“That’s our next move and decision,” the new mayor said. “If we feel we have to get to the place of making that mandatory, we’re going to do that, but we’re encouraging them to do it now.”
On Adams’ first day in office on Saturday, he signed an executive order extending his predecessor Bill de Blasio’s “Key to NYC” policies. Those include requirements for people to show proof of vaccination at most indoor settings and a controversial mandate for on-site employees at private businesses to get jabbed.
New York City logged 49,724 positive COVID-19 tests on Friday, according to Gov. Kathy Hochul’s office, a new daily record as the omicron variant of the virus continued to prompt an alarming nationwide spike.
Adams, who rode a Citi Bike to ABC’s studio on Sunday, said the city’s response would evolve with changes in the pandemic.
“If we close down our city, it is as dangerous as COVID,” he said. “That’s what our focus must be — so that proper balance of safety, keeping our economy operating is going to allow us to get through that.”
Roughly 4 out of 5 New Yorkers have gotten at least one vaccine shot, according to the city Health Department.
The mayor used blunt language to urge holdouts to get jabbed.
“I say to those who are not vaccinated: stop it,” he said. “It’s time to get vaccinated. It’s time to have the booster shots. You’re endangering yourselves and you’re endangering the public and your family, as well.”
City schools are set to reopen on Monday after the winter break.
“Fear not sending them back,” Adams said, addressing parents. “The stats are clear: the safest place for children is inside the school.”
Adams begins his term as the city is facing a number of daunting challenges from the pandemic to rising crime.
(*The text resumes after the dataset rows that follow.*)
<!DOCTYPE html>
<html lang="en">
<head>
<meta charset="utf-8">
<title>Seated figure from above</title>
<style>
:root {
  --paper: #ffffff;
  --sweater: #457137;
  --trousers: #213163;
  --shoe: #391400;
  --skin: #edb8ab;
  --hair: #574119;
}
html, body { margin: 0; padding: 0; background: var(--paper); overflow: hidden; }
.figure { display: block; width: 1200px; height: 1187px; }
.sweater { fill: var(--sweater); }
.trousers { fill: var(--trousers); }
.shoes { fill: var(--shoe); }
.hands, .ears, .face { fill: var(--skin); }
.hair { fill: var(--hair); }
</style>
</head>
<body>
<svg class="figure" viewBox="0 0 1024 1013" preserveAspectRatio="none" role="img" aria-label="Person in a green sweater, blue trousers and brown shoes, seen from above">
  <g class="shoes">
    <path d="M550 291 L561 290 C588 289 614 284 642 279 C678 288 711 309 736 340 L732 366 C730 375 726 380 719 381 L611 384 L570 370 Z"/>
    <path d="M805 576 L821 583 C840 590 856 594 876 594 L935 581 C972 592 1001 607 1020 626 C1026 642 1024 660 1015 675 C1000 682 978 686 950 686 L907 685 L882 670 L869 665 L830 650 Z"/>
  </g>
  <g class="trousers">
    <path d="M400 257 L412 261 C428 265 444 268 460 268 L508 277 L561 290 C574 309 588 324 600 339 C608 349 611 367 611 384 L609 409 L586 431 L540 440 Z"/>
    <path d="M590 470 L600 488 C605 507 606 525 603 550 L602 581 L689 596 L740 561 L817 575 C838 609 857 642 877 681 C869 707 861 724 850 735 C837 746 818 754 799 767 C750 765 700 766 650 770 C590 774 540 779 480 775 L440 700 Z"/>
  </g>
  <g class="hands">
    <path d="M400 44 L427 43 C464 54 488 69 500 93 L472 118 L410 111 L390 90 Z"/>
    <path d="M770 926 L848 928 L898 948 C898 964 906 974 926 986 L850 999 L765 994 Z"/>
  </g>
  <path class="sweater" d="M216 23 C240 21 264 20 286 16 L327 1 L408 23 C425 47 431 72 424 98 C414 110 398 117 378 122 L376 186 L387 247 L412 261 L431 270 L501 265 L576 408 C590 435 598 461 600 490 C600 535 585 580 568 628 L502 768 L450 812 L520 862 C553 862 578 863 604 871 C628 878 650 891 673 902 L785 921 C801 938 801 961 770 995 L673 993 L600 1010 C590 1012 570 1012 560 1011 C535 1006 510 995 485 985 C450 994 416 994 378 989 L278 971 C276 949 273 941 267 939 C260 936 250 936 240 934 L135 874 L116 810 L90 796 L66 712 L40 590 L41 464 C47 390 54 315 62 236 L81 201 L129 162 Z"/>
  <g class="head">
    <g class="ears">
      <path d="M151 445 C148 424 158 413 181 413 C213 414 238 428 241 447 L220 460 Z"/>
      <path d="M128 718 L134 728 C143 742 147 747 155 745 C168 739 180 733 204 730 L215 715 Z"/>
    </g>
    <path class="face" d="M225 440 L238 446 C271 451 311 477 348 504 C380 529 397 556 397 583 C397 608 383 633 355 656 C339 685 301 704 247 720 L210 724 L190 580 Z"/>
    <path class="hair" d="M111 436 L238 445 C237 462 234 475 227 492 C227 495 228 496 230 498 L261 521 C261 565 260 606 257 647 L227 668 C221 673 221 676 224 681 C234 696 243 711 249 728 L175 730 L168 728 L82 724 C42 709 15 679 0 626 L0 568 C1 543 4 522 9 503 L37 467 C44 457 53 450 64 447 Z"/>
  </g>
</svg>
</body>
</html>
Last year, the Big Apple logged nearly 500 murders for the first time in a decade.
Nevertheless, the mayor has been playing a booster role in public, insisting that “New York is back” at his swearing-in at Times Square after the stroke of midnight on New Year’s Day.
Adams on Sunday compared the current crises to the aftermath of 9/11.
“I could always reflect on Sept. 11, 2001,” he told MSNBC. “People looked at our city and they focused on the 11th. I didn’t. I focused on the 12th. We got up, retailers sold goods, teachers taught, builders built.
“And that’s where we are now. These moments may seem dark … but we’re resilient and we’re going to cycle out of COVID, regrow our economy and ensure that our city is safe.”
©2022 New York Daily News. Visit at nydailynews.com. Distributed by Tribune Content Agency, LLC.